The EU edition of the 2020 International Student Survey is now live and here are some of the key takeaways.
In the wake of the UK’s departure from the EU, it’s understandable that the higher education sector has concerns about the impact of Brexit and how it might impact international student flows in the region
As part of the 2020 EU International Student Survey (ISS), QS asked prospective international students who were interested in studying in the UK whether Britain’s choice to leave the EU had impacted their decision making.
It is important to take into consideration that Brexit negotiations are still taking place and that this ratio may therefore change as prospective students are given a clearer idea of how post-Brexit higher education may look to them.
Of those prospective international students surveyed, 11% claimed that Brexit has negatively affected their intention to study in the UK, however this proportion is significantly more prominent amongst prospective students from within the EU than outside of it.
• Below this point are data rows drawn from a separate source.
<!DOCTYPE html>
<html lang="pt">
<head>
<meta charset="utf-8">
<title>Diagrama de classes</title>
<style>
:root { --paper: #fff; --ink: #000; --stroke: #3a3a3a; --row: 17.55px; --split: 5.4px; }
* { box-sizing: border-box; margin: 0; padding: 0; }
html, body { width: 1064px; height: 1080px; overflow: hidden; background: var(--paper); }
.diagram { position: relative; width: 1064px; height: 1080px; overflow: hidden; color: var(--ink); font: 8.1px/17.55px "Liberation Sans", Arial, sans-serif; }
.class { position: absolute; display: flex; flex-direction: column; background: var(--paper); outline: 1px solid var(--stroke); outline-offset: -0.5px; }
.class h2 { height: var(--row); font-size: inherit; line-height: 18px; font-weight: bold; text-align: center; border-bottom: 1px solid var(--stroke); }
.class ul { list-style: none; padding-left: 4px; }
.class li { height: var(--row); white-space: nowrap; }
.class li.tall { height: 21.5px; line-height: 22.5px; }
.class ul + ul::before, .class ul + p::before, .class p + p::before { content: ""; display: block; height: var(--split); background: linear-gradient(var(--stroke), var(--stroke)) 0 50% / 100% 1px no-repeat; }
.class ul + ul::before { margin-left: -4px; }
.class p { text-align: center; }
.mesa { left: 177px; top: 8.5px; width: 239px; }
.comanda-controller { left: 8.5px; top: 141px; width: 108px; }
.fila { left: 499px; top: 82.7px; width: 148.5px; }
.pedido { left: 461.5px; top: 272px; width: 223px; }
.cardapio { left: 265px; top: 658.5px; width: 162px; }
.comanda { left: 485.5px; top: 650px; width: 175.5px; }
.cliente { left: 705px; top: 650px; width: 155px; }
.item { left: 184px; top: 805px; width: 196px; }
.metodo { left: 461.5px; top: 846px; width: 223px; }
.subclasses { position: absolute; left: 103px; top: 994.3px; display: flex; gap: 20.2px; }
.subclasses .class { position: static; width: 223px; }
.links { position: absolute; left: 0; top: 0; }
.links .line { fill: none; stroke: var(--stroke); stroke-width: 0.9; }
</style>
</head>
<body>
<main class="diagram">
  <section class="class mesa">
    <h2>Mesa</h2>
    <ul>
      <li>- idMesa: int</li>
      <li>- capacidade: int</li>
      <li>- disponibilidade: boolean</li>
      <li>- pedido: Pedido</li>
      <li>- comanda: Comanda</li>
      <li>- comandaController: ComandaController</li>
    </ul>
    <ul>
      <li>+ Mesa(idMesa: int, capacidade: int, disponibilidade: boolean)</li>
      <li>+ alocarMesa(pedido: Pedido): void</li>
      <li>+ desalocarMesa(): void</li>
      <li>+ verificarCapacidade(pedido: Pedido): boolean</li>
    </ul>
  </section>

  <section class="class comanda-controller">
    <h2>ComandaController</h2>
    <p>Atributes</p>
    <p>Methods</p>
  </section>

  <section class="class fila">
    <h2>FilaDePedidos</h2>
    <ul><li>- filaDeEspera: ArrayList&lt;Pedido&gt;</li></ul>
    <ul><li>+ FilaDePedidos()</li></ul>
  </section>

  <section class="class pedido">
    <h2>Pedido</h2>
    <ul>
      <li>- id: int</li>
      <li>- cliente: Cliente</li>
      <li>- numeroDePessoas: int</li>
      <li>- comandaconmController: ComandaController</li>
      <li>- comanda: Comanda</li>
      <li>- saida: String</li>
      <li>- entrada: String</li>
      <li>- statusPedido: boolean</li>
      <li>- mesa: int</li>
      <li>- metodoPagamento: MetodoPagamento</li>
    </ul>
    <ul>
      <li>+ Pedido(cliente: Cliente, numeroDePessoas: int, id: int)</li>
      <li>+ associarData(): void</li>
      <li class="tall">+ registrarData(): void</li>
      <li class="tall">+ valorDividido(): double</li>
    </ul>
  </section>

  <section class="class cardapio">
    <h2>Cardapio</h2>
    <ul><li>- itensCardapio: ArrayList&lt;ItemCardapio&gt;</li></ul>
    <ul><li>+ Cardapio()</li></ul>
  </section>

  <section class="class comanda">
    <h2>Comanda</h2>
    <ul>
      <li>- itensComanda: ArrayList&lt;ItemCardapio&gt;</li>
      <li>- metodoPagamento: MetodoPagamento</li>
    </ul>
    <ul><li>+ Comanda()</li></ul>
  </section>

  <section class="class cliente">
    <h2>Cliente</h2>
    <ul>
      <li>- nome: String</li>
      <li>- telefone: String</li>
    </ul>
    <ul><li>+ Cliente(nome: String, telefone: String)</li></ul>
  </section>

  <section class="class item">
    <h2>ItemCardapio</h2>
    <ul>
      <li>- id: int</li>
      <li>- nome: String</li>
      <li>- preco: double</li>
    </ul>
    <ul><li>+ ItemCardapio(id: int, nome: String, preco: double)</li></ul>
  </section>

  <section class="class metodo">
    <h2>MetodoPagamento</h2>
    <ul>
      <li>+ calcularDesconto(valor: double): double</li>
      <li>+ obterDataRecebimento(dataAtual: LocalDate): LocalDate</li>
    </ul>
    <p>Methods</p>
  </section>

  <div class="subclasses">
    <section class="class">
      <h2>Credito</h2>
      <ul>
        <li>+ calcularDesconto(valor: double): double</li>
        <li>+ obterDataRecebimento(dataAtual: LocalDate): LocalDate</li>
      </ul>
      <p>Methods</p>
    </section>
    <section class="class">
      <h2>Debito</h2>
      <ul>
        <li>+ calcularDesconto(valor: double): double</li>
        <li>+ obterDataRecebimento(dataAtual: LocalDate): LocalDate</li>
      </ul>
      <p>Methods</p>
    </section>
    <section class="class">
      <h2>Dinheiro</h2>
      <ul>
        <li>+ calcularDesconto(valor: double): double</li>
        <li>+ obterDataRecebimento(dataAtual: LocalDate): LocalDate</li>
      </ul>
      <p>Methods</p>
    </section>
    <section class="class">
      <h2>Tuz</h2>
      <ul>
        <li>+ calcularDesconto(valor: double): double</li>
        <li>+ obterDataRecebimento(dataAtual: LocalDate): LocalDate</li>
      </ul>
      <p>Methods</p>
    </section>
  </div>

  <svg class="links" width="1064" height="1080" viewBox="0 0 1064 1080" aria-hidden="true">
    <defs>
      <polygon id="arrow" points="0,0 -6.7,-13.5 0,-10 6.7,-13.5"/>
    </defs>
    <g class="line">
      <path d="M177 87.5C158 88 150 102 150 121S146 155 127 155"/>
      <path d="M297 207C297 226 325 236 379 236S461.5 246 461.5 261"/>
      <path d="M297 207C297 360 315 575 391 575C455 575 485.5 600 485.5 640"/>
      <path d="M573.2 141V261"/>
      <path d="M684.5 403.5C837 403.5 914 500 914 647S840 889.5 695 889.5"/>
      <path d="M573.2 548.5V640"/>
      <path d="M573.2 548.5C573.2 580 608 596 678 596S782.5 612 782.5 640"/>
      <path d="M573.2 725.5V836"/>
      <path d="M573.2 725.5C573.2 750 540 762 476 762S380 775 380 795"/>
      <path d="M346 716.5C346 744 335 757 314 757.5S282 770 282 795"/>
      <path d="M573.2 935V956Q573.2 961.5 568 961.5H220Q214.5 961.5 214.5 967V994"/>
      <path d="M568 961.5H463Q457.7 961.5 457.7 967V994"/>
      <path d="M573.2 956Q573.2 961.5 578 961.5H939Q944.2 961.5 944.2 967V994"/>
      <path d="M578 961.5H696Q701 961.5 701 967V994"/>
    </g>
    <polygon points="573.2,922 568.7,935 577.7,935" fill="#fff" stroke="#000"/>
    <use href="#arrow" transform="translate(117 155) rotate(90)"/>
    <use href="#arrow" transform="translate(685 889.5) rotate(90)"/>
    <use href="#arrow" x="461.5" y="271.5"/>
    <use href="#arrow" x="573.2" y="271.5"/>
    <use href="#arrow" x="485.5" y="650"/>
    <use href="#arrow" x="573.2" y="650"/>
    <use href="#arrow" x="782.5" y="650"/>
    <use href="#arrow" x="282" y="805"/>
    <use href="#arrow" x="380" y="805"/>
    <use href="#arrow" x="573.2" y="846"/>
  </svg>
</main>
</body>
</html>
The prospective international students whose decision to study in the UK had been negatively affected by Brexit were also asked whether they had considered other international destinations as a result.
The EU ISS reveals that over 90% of those students were now interested in at least one other country as a destination for their higher education study.
North America looks likely to benefit the most from changing student flows as a result of Brexit.
However, things are also looking promising for the EU, with 62% of those looking to study elsewhere selecting at least one country in the region, with Germany, Netherlands, and France being the most popular.
Aside from Brexit, the current coronavirus outbreak has also been a hugely prominent event within the higher education sector.
In mid-February, only 27% of prospective international students surveyed claimed that their plans to study overseas had been impacted by the coronavirus.
However, as a reflection of how rapidly the virus spread and its impact on various countries, within six weeks 62% claimed that their plans to study abroad had been affected.
Among many other takeaways from the current crisis, restrictions to mobility have highlighted to institutions the importance of delivering a quality online learning offering.
When asked what they considered the most important factor when assessing a university’s teaching quality, 65% of students interested in studying in the EU chose up-to-date technology; of which online learning is a key feature.
This highlights the need for institutions to refresh their approach to online learning, considering also that nearly 60% of prospective international students expressed some form of interest in studying their degree online.
This interest in online learning can be of some comfort to the higher education sector given that the current coronavirus pandemic is likely to disrupt in-person education for some time.
Along with prioritizing technology, 54% of prospective international students interested in studying in the EU selected a high employment rate as being a good indication of teaching quality.
In fact, graduate employment rate and the speed with which graduates can find work were selected as two of the most important factors when considering their study options.
For the full report, please download the 2020 EU International Student Survey here.